Exercise input: Begin

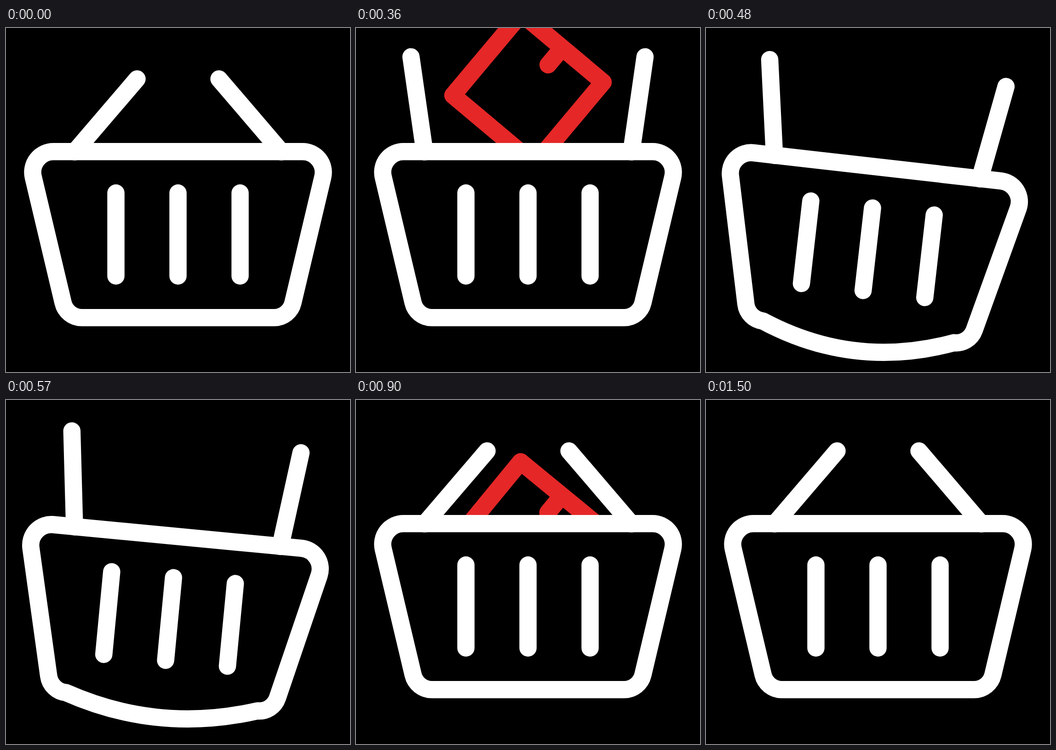
Write an HTML page that moves like this. It is 748 px wide and 748 px high and loops after 1800 ms.

```html
<!DOCTYPE html>
<html lang="en">
<head>
<meta charset="utf-8">
<title>Basket</title>
<style>
  html, body { margin: 0; width: 100%; height: 100%; overflow: hidden; background: #000; }
  svg { display: block; width: 100%; height: 100%; }
</style>
</head>
<body>
<svg viewBox="0 0 748 748" fill="none" stroke="#fff" stroke-width="37.5" stroke-linecap="round" stroke-linejoin="round">
  <clipPath id="rim"><rect x="-100" y="-400" width="948" height="650.5"/></clipPath>
  <g id="basket">
    <g clip-path="url(#rim)">
      <path id="card" stroke="#e52727" d="M-116-116H116V116H-116ZM0-116V-68"/>
    </g>
    <path id="left" d="M149.2 269.25L284.9 110.7"/>
    <path id="right" d="M598.8 269.25L463.1 110.7"/>
    <path id="body"/>
    <path d="M239 358.75V539.25M374 358.75V539.25M509 358.75V539.25"/>
  </g>
</svg>
<script>
const LOOP = 1800, STEP = 30;
const $ = id => document.getElementById(id);
const clamp = x => Math.min(1, Math.max(0, x));
const span = (t, a, b) => clamp((t - a) / (b - a));
const mix = (a, b, k) => a + (b - a) * k;

// cubic-bezier(.5, 0, .2, 1), solved by bisection
function ease(x) {
  let lo = 0, hi = 1;
  for (let i = 0; i < 24; i++) {
    const s = (lo + hi) / 2, r = 1 - s;
    if (1.5 * s * r * r + .6 * s * s * r + s * s * s < x) lo = s; else hi = s;
  }
  return lo * lo * (3 - 2 * lo);
}

function tiltAt(t) {
  const k = t < 520
    ? Math.sin(span(t, 405, 520) * Math.PI / 2)
    : (1 + Math.cos(span(t, 520, 660) * Math.PI)) / 2;
  return 7.6 * k;
}

// Drop in, bounce up to rest, then sink out of sight
function cardAt(t) {
  if (t < 520) {
    const fall = Math.max(0, t - 210);
    return { y: Math.min(470, -200 + .01476 * fall * fall), turn: 40 };
  }
  if (t < 1200) {
    const k = ease(span(t, 520, 754));
    return { y: mix(470, 297.5, k), turn: mix(15, 39.4, k) };
  }
  return { y: mix(297.5, 445, span(t, 1200, 1500) ** 1.5), turn: 39.4 };
}

function draw(t) {
  const open = 50 * ease(clamp(Math.min(t, 900 - t) / 450));
  const tilt = tiltAt(t), card = cardAt(t);
  $('left').setAttribute('transform', `rotate(${-open} 149.2 269.25)`);
  $('right').setAttribute('transform', `rotate(${open} 598.8 269.25)`);
  $('basket').setAttribute('transform', `rotate(${tilt} 79.6 269.5)`);
  $('card').setAttribute('transform', `translate(374 ${card.y}) rotate(${card.turn})`);
  // The floor bends as the card lands
  const dip = 629.75 + 2 * 6.38 * tilt;
  $('body').setAttribute('d', `M103 268.75H645A45 45 0 0 1 688.8 323.9L623.9 597.4
    A42 42 0 0 1 583 629.75Q374 ${dip} 165 629.75
    A42 42 0 0 1 124.1 597.4L59.2 323.9A45 45 0 0 1 103 268.75Z`);
}

let start;
function tick(now) {
  start ??= now;
  const t = (now - start + 1) % LOOP;
  draw(Math.floor(t / STEP) * STEP);
  requestAnimationFrame(tick);
}
draw(0);
requestAnimationFrame(tick);
</script>
</body>
</html>
```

Exercise input: End

All the lines above are to be given again exactly as they read, with the pictures removed.

- Exercise result
Write an HTML page that moves like this. It is 748 px wide and 748 px high and loops after 1800 ms.

```html
<!DOCTYPE html>
<html lang="en">
<head>
<meta charset="utf-8">
<title>Basket</title>
<style>
  html, body { margin: 0; width: 100%; height: 100%; overflow: hidden; background: #000; }
  svg { display: block; width: 100%; height: 100%; }
</style>
</head>
<body>
<svg viewBox="0 0 748 748" fill="none" stroke="#fff" stroke-width="37.5" stroke-linecap="round" stroke-linejoin="round">
  <clipPath id="rim"><rect x="-100" y="-400" width="948" height="650.5"/></clipPath>
  <g id="basket">
    <g clip-path="url(#rim)">
      <path id="card" stroke="#e52727" d="M-116-116H116V116H-116ZM0-116V-68"/>
    </g>
    <path id="left" d="M149.2 269.25L284.9 110.7"/>
    <path id="right" d="M598.8 269.25L463.1 110.7"/>
    <path id="body"/>
    <path d="M239 358.75V539.25M374 358.75V539.25M509 358.75V539.25"/>
  </g>
</svg>
<script>
const LOOP = 1800, STEP = 30;
const $ = id => document.getElementById(id);
const clamp = x => Math.min(1, Math.max(0, x));
const span = (t, a, b) => clamp((t - a) / (b - a));
const mix = (a, b, k) => a + (b - a) * k;

// cubic-bezier(.5, 0, .2, 1), solved by bisection
function ease(x) {
  let lo = 0, hi = 1;
  for (let i = 0; i < 24; i++) {
    const s = (lo + hi) / 2, r = 1 - s;
    if (1.5 * s * r * r + .6 * s * s * r + s * s * s < x) lo = s; else hi = s;
  }
  return lo * lo * (3 - 2 * lo);
}

function tiltAt(t) {
  const k = t < 520
    ? Math.sin(span(t, 405, 520) * Math.PI / 2)
    : (1 + Math.cos(span(t, 520, 660) * Math.PI)) / 2;
  return 7.6 * k;
}

// Drop in, bounce up to rest, then sink out of sight
function cardAt(t) {
  if (t < 520) {
    const fall = Math.max(0, t - 210);
    return { y: Math.min(470, -200 + .01476 * fall * fall), turn: 40 };
  }
  if (t < 1200) {
    const k = ease(span(t, 520, 754));
    return { y: mix(470, 297.5, k), turn: mix(15, 39.4, k) };
  }
  return { y: mix(297.5, 445, span(t, 1200, 1500) ** 1.5), turn: 39.4 };
}

function draw(t) {
  const open = 50 * ease(clamp(Math.min(t, 900 - t) / 450));
  const tilt = tiltAt(t), card = cardAt(t);
  $('left').setAttribute('transform', `rotate(${-open} 149.2 269.25)`);
  $('right').setAttribute('transform', `rotate(${open} 598.8 269.25)`);
  $('basket').setAttribute('transform', `rotate(${tilt} 79.6 269.5)`);
  $('card').setAttribute('transform', `translate(374 ${card.y}) rotate(${card.turn})`);
  // The floor bends as the card lands
  const dip = 629.75 + 2 * 6.38 * tilt;
  $('body').setAttribute('d', `M103 268.75H645A45 45 0 0 1 688.8 323.9L623.9 597.4
    A42 42 0 0 1 583 629.75Q374 ${dip} 165 629.75
    A42 42 0 0 1 124.1 597.4L59.2 323.9A45 45 0 0 1 103 268.75Z`);
}

let start;
function tick(now) {
  start ??= now;
  const t = (now - start + 1) % LOOP;
  draw(Math.floor(t / STEP) * STEP);
  requestAnimationFrame(tick);
}
draw(0);
requestAnimationFrame(tick);
</script>
</body>
</html>
```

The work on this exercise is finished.